Corum can run up to any of his troops or summoned elemental creatures and hold down the right trigger to have them gather to him. With up to fifteen followers, he can then run to wherever aid is needed and press the right bumper to drop troops off. Use of the right stick allows Corun to use his far sight, which basically means panning the camera around the map, with visibility anywhere that you have a soldier or a building.
Buildings are limited based on the amount of food Corun’s force has access to, with each farm usually adding capacity for four new buildings at a default level. Each building can be upgraded with things like armour plating, archery turrets or to enhance the units spawned there, and these upgrades don’t count towards the building limit, so where food is scarce, upgrades become necessary. All buildings and upgrades cost gold, which must be fined from locations usually found along the patrol routes.
The objective of many (but by no means all) missions is to destroy one or several enemy bases, with a few variations on the theme. The enemy (or enemies) will almost always have a plan of their own, which can often include quite a direct aggressive strategy towards the player, or on some occasions it might be more focussed on other areas of the map. Later in the game, the player will usually have enemies approaching from several streams at once, with a need to both defend their base and take out the enemy bases.
Played cooperatively, Lornsword is a lot easier, such is the need for Corun (if on his own) to cover a lot of ground when the battle shifts from one area (perhaps leading an attack) to another (when a gold mine on the opposite side of the map needs defending.) Corun can’t be in two places at once and although he can sprint, doing so uses up the same stamina bar that he uses to summon elementals.
A second player addresses this problem by obviously enabling the two players to work separately, but little else changes in terms of balance. This can mean that some levels feel punishing when played solo, whilst others can be too easy in cooperative mode. One interesting (or frustrating, depending on how you look at it) restriction is that resources are no more or less plentiful in either mode, leading to the players having to share troops and the crystals that restore stamina.

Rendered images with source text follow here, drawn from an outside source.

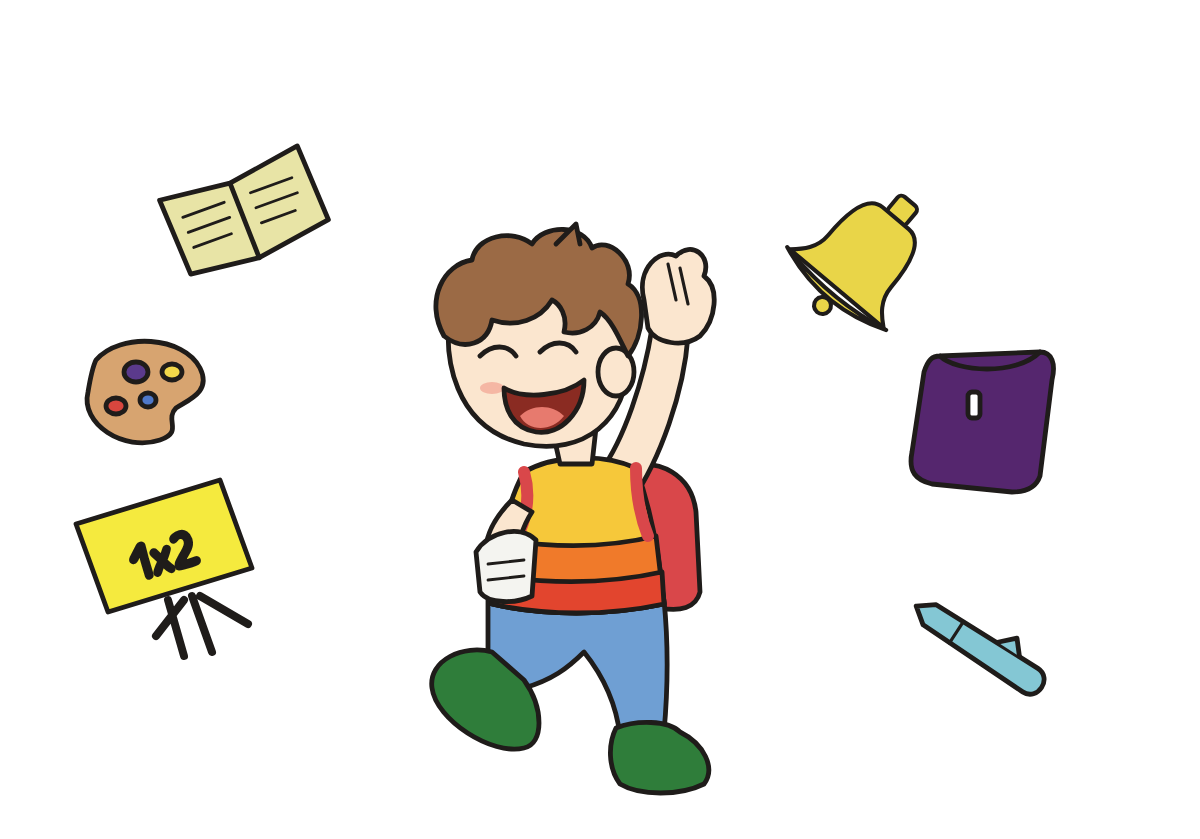
<!DOCTYPE html>
<html lang="en">
<head>
<meta charset="utf-8">
<title>Happy Schoolboy</title>
<link rel="stylesheet" href="https://fonts.googleapis.com/css2?family=Patrick+Hand&display=swap">
<style>
  :root {
    --ink: #1f1c1a;
    --paper: #ffffff;
    --skin: #fbe6cf;
    --hair: #9b6a45;
    --shirt-yellow: #f6c83a;
    --shirt-orange: #f07a2a;
    --shirt-red: #e2452e;
    --pants: #6f9fd3;
    --shoe: #2f7d3a;
    --bag: #d9474a;
    --bell: #e9d548;
    --case: #55266e;
    --pen: #84c7d4;
    --book: #e8e4a6;
    --palette: #d7a470;
    --sign: #f5ea3e;
    --mouth: #8a2b22;
    --tongue: #e77a6e;
  }
  html, body { margin: 0; padding: 0; overflow: hidden; background: var(--paper); }
  .canvas { width: 1200px; height: 839px; display: block; }
  .outline { stroke: var(--ink); stroke-width: 2.4; stroke-linejoin: round; stroke-linecap: round; }
  .sign-text { font-family: "Patrick Hand", cursive; font-size: 26px; fill: var(--ink); }
</style>
</head>
<body>
<svg class="canvas" viewBox="0 0 600 419.5" xmlns="http://www.w3.org/2000/svg" aria-label="Cheerful schoolboy surrounded by school items">
  <!-- Open book -->
  <g class="outline" transform="rotate(-20 122 105)">
    <path d="M84 86 L120 90 L158 84 L160 124 L121 130 L86 126 Z" fill="var(--book)"/>
    <path d="M120 90 L121 130" fill="none"/>
    <path d="M92 98 H114 M92 106 H114 M92 114 H112 M128 98 H150 M128 106 H150 M128 114 H146" fill="none" stroke-width="1.4"/>
  </g>

  <!-- Paint palette -->
  <g class="outline">
    <path d="M48 180 C60 166 92 168 100 184 C106 196 94 200 88 204 C82 210 92 216 80 220 C62 226 40 212 44 196 C45 190 46 184 48 180 Z" fill="var(--palette)"/>
    <ellipse cx="68" cy="186" rx="6" ry="5" fill="#5b3a8c"/>
    <ellipse cx="86" cy="186" rx="5" ry="4" fill="#f2d84a"/>
    <ellipse cx="58" cy="203" rx="5" ry="4" fill="#d8463e"/>
    <ellipse cx="74" cy="200" rx="4" ry="3.5" fill="#4f78c8"/>
  </g>

  <!-- Number board -->
  <g class="outline">
    <path d="M84 300 L92 328 M96 298 L106 326 M100 298 L124 312 M92 300 L78 318" fill="none" stroke-width="4"/>
    <path d="M38 262 L110 240 L126 284 L54 306 Z" fill="var(--sign)"/>
    <text class="sign-text" x="64" y="286" transform="rotate(-16 82 274)">1x2</text>
  </g>

  <!-- School bell -->
  <g class="outline" transform="translate(432 128) rotate(40) scale(0.85)">
    <rect x="-7" y="-42" width="14" height="14" rx="3" fill="var(--bell)"/>
    <path d="M-10 -29 C-22 -29 -24 -10 -24 4 C-24 14 -30 20 -36 25 L36 25 C30 20 24 14 24 4 C24 -10 22 -29 10 -29 Z" fill="var(--bell)"/>
    <path d="M-38 25 Q0 33 38 25 Q0 40 -38 25 Z" fill="var(--bell)"/>
    <circle cx="0" cy="38" r="5" fill="var(--bell)"/>
  </g>

  <!-- Pencil case -->
  <g class="outline">
    <path d="M470 178 L520 176 C526 176 528 182 526 190 L520 238 C518 244 512 246 506 246 L466 242 C458 240 454 236 456 226 L462 186 C464 180 466 178 470 178 Z" fill="var(--case)"/>
    <path d="M470 178 C478 186 508 188 520 176" fill="none"/>
    <rect x="484" y="196" width="6" height="13" rx="2" fill="#ffffff"/>
  </g>

  <!-- Pen -->
  <g class="outline" transform="translate(495 327) rotate(33)">
    <path d="M-36 -6 L24 -7 C33 -7 33 7 24 7 L-36 6 L-44 0 Z" fill="var(--pen)"/>
    <path d="M0 -7 L7 -14 L13 -7" fill="var(--pen)"/>
    <path d="M-20 -6.5 L-20 6.5" fill="none" stroke-width="1.6"/>
  </g>

  <!-- Boy -->
  <g class="outline">
    <path d="M312 234 C330 228 346 238 348 256 L350 296 C348 304 340 306 330 304 L318 300 Z" fill="var(--bag)"/>
    <path d="M300 236 C312 220 322 190 326 164 L344 168 C342 196 330 230 316 250 Z" fill="var(--skin)"/>
    <path d="M322 150 C318 134 330 124 338 128 C346 120 356 128 352 138 C360 144 358 160 350 168 C342 174 328 172 324 164 Z" fill="var(--skin)"/>
    <path d="M334 132 L338 150 M340 134 L344 152" fill="none" stroke-width="1.6"/>
    <path d="M244 300 L332 300 C334 320 334 344 332 366 L310 368 C308 350 300 336 292 326 C284 334 276 340 262 344 L244 334 Z" fill="var(--pants)"/>
    <path d="M246 326 C232 322 214 330 216 344 C218 360 246 378 262 374 C272 372 272 354 262 340 Z" fill="var(--shoe)"/>
    <path d="M308 364 C318 360 334 360 340 366 C352 372 358 384 352 392 C340 398 320 398 310 392 C304 384 304 372 308 364 Z" fill="var(--shoe)"/>
    <path d="M262 236 C276 228 300 226 318 234 C326 256 330 280 332 302 C304 308 272 308 246 302 C248 280 252 254 262 236 Z" fill="var(--shirt-yellow)"/>
    <path d="M251 270 C278 274 304 274 328 268 L332 302 C304 308 272 308 246 302 Z" fill="var(--shirt-orange)"/>
    <path d="M248 288 C276 292 304 292 331 286 L332 302 C304 308 272 308 246 302 Z" fill="var(--shirt-red)"/>
    <path d="M262 236 C266 250 262 262 258 270 M318 234 C318 248 320 258 324 268" fill="none" stroke="var(--bag)" stroke-width="6"/>
    <path d="M256 250 C246 260 240 272 244 284 L258 284 C258 272 262 262 266 256 Z" fill="var(--skin)"/>
    <path d="M238 276 C244 266 260 262 268 270 L266 298 C258 302 244 302 240 296 Z" fill="#f4f4f0"/>
    <path d="M244 282 L262 280 M244 290 L262 288" fill="none" stroke-width="1.4"/>
    <path d="M276 214 L298 214 L296 232 L280 232 Z" fill="var(--skin)"/>
    <path d="M226 150 C220 180 228 214 262 222 C292 228 314 210 314 180 C314 160 306 148 296 144 Z" fill="var(--skin)"/>
    <ellipse cx="308" cy="186" rx="9" ry="12" fill="var(--skin)"/>
    <path d="M222 168 C212 150 222 132 236 130 C238 118 256 114 266 122 C272 112 292 112 296 124 C304 118 318 130 314 142 C324 148 322 168 314 178 C310 170 306 160 300 156 C298 164 290 168 282 166 C284 158 280 152 276 150 C270 160 258 164 246 160 C244 172 232 176 222 168 Z" fill="var(--hair)"/>
    <path d="M278 122 L288 112 L290 122" fill="var(--hair)"/>
    <path d="M240 178 C246 172 254 172 258 178 M270 176 C276 170 284 170 288 176" fill="none"/>
    <ellipse cx="246" cy="194" rx="6" ry="3" fill="#f5b7a4" stroke="none"/>
    <path d="M252 194 C262 200 282 198 292 190 C292 206 280 218 268 216 C256 214 252 204 252 194 Z" fill="var(--mouth)"/>
    <path d="M260 208 C266 202 276 202 282 208 C276 216 264 216 260 208 Z" fill="var(--tongue)" stroke="none"/>
  </g>
</svg>
</body>
</html>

Lornsword is an interesting and fairly lengthy diversion from more mainstream games. Although it initially jarrs a bit because of how it looks and how oddly it plays, those feelings of strangeness soon give way to a very gamey feeling. There’s something a bit 80’s about how Corun runs around building towers, then slashing foes, then summoning things in a top down view. It’s almost like a smarter, pumped up marriage between Gauntlet and Rampart given a slight lick of paint. There’s certainly fun to be had here, just don’t enter into it expecting a AAA experience.